__WHAT THE TASK REQUIRES__
How many lines below include the string "withBadge"? State the number alone.

++++++

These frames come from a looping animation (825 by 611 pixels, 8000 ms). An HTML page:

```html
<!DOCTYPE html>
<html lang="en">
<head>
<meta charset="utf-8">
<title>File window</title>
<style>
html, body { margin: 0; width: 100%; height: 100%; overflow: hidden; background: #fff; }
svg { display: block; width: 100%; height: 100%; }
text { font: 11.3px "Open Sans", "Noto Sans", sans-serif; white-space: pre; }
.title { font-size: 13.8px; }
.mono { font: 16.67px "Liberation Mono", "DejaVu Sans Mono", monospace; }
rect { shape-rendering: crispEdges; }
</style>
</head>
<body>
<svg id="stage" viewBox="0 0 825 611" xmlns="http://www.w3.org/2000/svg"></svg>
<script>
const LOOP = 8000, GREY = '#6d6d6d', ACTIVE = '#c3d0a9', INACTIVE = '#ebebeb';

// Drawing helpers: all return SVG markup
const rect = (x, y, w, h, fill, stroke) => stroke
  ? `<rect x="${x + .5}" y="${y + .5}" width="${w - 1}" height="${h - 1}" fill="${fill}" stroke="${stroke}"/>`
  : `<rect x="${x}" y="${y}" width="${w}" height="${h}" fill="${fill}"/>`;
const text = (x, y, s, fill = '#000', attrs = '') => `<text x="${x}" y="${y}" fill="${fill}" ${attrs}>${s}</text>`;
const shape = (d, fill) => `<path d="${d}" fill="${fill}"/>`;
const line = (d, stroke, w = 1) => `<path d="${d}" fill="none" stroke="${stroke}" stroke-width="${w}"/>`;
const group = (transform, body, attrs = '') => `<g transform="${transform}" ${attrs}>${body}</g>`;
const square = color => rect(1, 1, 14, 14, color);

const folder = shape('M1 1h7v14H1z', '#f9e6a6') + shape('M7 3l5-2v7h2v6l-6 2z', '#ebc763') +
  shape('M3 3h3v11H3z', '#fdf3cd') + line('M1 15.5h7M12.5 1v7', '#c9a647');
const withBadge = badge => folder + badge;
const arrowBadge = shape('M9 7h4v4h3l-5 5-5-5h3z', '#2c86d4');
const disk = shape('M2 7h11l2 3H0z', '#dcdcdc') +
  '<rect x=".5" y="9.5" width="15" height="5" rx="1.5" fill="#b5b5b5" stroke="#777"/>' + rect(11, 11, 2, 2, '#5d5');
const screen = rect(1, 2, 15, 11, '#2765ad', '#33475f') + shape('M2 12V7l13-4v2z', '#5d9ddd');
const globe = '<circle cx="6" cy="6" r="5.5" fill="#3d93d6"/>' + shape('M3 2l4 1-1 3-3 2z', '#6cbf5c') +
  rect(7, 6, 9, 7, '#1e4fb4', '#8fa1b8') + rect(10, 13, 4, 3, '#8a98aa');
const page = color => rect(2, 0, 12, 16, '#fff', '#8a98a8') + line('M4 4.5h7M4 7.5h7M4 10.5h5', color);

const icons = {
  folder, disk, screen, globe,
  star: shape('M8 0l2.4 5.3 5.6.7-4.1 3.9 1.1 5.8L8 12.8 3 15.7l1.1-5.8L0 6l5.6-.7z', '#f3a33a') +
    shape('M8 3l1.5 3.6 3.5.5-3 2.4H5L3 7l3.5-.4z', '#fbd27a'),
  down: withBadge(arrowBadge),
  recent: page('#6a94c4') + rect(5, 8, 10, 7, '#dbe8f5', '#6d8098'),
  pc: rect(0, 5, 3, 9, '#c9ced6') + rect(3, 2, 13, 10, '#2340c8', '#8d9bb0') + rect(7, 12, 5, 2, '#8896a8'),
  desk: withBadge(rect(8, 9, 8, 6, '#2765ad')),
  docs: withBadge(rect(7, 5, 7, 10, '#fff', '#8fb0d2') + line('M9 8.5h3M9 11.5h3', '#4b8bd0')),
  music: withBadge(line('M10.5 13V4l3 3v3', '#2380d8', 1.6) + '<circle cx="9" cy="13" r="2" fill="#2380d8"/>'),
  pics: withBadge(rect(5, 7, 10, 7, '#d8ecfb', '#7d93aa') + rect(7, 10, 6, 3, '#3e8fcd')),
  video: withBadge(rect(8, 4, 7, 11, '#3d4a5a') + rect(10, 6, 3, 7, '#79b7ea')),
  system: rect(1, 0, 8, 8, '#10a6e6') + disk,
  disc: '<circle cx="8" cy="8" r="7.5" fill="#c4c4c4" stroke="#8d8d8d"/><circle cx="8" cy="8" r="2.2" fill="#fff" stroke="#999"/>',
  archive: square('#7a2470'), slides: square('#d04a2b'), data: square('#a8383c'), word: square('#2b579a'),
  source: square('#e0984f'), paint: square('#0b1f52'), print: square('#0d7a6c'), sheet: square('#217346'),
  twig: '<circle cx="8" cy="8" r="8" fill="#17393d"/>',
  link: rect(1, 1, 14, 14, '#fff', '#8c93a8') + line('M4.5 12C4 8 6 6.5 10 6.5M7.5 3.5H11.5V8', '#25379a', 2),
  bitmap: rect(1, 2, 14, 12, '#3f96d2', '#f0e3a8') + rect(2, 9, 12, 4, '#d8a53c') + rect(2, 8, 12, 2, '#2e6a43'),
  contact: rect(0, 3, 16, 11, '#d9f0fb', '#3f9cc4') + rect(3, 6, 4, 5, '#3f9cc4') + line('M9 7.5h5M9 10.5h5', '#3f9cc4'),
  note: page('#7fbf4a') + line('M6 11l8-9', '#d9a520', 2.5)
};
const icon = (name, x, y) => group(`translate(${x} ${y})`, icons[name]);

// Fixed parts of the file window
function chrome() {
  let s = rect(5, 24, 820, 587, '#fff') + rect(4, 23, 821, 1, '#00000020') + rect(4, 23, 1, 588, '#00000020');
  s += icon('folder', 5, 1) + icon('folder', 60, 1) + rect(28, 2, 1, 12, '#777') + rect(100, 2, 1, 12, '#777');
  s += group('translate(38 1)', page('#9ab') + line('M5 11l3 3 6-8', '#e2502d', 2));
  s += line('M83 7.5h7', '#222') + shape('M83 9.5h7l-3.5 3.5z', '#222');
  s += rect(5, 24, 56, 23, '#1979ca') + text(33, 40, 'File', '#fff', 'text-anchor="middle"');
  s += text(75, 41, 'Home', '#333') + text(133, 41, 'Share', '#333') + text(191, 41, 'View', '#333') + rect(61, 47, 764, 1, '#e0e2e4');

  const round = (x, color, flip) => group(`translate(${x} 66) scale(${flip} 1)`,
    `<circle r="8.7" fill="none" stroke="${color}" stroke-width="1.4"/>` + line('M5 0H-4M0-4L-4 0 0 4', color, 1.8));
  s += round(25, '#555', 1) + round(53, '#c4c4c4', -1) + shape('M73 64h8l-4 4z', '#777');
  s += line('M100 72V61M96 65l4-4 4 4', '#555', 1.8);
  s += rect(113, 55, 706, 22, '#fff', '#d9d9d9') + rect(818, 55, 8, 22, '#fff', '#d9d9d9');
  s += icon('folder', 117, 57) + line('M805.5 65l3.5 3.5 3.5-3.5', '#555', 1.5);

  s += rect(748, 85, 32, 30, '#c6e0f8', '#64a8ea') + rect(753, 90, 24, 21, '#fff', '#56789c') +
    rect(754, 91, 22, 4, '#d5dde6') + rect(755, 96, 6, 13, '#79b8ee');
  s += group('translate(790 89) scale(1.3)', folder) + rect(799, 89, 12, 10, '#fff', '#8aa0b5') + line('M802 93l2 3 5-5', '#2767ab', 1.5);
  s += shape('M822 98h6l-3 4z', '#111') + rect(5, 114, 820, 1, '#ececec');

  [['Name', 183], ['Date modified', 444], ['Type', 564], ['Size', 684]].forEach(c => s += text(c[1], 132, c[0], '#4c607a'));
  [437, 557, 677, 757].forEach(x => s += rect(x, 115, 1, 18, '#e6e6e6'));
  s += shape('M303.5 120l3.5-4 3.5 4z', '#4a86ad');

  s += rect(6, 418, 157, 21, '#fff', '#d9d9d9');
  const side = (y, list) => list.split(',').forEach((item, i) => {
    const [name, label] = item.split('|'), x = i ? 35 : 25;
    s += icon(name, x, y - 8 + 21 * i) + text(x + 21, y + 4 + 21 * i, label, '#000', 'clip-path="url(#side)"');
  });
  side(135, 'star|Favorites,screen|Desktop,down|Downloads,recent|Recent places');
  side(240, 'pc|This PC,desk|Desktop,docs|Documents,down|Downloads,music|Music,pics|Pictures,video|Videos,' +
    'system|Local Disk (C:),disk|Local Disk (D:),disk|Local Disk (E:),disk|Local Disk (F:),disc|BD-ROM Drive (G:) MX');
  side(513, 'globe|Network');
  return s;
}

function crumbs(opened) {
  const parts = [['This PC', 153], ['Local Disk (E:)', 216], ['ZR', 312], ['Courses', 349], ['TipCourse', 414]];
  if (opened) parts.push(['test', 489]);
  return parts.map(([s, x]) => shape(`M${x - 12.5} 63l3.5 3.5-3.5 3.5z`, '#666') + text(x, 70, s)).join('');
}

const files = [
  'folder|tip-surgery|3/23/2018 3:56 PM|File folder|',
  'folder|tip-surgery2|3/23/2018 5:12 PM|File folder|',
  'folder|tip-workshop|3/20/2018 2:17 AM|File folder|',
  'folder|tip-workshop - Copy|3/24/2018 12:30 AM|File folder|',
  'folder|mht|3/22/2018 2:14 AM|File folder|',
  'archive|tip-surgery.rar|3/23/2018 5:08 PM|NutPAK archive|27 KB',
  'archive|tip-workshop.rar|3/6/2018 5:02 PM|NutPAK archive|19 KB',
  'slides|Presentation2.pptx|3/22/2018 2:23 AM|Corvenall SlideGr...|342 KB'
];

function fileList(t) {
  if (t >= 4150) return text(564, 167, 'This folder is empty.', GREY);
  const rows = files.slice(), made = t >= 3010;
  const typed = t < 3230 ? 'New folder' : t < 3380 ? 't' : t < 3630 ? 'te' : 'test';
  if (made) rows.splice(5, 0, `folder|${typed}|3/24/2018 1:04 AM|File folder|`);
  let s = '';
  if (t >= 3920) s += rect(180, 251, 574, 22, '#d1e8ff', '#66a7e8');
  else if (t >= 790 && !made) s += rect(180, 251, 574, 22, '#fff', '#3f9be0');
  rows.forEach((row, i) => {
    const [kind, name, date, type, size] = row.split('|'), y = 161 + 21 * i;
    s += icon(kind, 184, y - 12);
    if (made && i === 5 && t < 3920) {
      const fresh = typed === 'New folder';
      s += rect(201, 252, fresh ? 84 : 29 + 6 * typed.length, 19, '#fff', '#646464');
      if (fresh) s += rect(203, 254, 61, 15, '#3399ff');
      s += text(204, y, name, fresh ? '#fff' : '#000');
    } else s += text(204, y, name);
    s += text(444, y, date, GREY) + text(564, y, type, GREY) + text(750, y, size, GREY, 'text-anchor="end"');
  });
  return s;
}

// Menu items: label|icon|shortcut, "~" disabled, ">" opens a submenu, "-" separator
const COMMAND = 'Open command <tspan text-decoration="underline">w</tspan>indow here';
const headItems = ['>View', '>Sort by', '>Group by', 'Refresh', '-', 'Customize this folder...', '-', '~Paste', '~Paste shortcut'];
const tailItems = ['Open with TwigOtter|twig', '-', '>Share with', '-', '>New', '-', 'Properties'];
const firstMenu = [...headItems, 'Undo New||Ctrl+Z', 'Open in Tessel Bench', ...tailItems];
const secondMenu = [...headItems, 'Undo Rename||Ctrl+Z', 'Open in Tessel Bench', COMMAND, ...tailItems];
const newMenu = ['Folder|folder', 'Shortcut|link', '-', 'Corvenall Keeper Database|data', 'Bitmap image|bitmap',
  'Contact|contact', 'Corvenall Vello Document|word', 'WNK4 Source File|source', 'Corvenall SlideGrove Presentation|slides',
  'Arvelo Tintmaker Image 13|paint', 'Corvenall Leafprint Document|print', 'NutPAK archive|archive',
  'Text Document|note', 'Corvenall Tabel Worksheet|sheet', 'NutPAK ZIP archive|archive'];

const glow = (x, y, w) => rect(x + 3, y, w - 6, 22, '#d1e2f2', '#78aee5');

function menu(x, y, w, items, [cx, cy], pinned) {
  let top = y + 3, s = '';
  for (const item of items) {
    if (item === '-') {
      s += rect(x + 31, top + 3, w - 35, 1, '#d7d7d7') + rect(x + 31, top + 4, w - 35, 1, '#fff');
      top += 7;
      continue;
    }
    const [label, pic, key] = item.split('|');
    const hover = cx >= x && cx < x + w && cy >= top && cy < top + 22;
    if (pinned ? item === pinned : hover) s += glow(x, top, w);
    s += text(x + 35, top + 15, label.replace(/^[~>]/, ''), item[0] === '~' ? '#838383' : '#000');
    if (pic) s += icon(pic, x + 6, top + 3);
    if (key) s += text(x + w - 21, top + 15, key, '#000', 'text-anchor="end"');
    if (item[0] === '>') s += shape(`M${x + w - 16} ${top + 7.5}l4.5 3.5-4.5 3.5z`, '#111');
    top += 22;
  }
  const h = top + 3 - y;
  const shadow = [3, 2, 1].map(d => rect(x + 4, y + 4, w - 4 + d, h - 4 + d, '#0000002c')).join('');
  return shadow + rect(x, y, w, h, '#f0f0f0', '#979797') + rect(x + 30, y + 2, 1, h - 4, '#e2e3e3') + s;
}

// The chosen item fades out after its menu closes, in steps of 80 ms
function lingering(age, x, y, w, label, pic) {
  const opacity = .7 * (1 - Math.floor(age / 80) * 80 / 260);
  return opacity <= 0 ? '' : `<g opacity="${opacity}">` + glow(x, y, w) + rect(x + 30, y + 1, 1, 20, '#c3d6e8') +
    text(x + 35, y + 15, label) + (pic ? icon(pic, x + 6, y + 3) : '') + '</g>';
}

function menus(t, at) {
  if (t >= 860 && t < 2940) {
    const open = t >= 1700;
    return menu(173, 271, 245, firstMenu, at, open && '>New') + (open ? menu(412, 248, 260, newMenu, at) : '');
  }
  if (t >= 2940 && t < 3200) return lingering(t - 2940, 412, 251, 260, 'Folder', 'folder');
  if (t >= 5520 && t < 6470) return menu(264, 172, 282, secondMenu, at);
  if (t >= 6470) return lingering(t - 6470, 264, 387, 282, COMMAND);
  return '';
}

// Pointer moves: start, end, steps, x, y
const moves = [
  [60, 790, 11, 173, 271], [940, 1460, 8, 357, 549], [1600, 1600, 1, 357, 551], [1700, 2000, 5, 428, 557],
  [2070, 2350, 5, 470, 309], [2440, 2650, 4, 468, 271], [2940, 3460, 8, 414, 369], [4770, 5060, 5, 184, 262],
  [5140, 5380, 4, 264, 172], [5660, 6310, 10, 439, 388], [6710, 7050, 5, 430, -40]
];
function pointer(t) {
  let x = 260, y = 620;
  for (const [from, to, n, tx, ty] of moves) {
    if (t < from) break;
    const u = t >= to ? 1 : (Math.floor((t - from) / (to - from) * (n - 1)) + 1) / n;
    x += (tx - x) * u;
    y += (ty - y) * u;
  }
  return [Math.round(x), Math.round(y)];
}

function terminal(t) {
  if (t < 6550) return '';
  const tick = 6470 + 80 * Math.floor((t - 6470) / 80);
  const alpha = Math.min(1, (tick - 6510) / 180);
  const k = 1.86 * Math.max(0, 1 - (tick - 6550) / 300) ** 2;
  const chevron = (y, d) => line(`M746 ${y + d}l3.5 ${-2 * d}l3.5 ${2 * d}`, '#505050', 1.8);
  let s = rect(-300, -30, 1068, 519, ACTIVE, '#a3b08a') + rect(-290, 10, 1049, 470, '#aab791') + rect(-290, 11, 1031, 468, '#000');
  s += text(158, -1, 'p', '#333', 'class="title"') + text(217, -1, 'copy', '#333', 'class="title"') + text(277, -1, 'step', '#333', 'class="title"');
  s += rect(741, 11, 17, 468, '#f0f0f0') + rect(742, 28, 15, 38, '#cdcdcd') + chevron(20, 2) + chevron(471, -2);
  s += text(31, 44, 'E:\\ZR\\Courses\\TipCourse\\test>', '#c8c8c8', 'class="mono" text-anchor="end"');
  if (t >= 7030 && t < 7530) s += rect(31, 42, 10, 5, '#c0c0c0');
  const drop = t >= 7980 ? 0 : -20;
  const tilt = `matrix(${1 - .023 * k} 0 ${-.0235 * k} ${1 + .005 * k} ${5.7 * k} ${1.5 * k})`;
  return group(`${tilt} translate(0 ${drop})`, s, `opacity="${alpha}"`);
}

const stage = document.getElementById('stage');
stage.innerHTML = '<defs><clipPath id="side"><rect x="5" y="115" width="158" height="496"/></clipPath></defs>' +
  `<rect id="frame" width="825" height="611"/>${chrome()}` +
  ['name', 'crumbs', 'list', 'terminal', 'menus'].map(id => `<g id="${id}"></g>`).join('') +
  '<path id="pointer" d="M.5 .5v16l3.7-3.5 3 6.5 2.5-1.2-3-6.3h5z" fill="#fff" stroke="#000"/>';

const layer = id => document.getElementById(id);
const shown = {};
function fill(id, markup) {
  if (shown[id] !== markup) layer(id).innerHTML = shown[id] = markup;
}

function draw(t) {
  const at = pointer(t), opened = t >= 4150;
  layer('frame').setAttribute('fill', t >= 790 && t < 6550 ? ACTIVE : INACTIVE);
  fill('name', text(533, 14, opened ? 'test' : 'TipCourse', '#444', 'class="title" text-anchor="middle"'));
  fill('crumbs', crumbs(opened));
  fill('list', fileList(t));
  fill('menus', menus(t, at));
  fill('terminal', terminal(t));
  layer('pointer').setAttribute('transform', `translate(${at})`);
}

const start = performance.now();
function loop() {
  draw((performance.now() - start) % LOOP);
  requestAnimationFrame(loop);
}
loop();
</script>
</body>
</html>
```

++++++

__OUTPUT FOR THIS EXERCISE__
7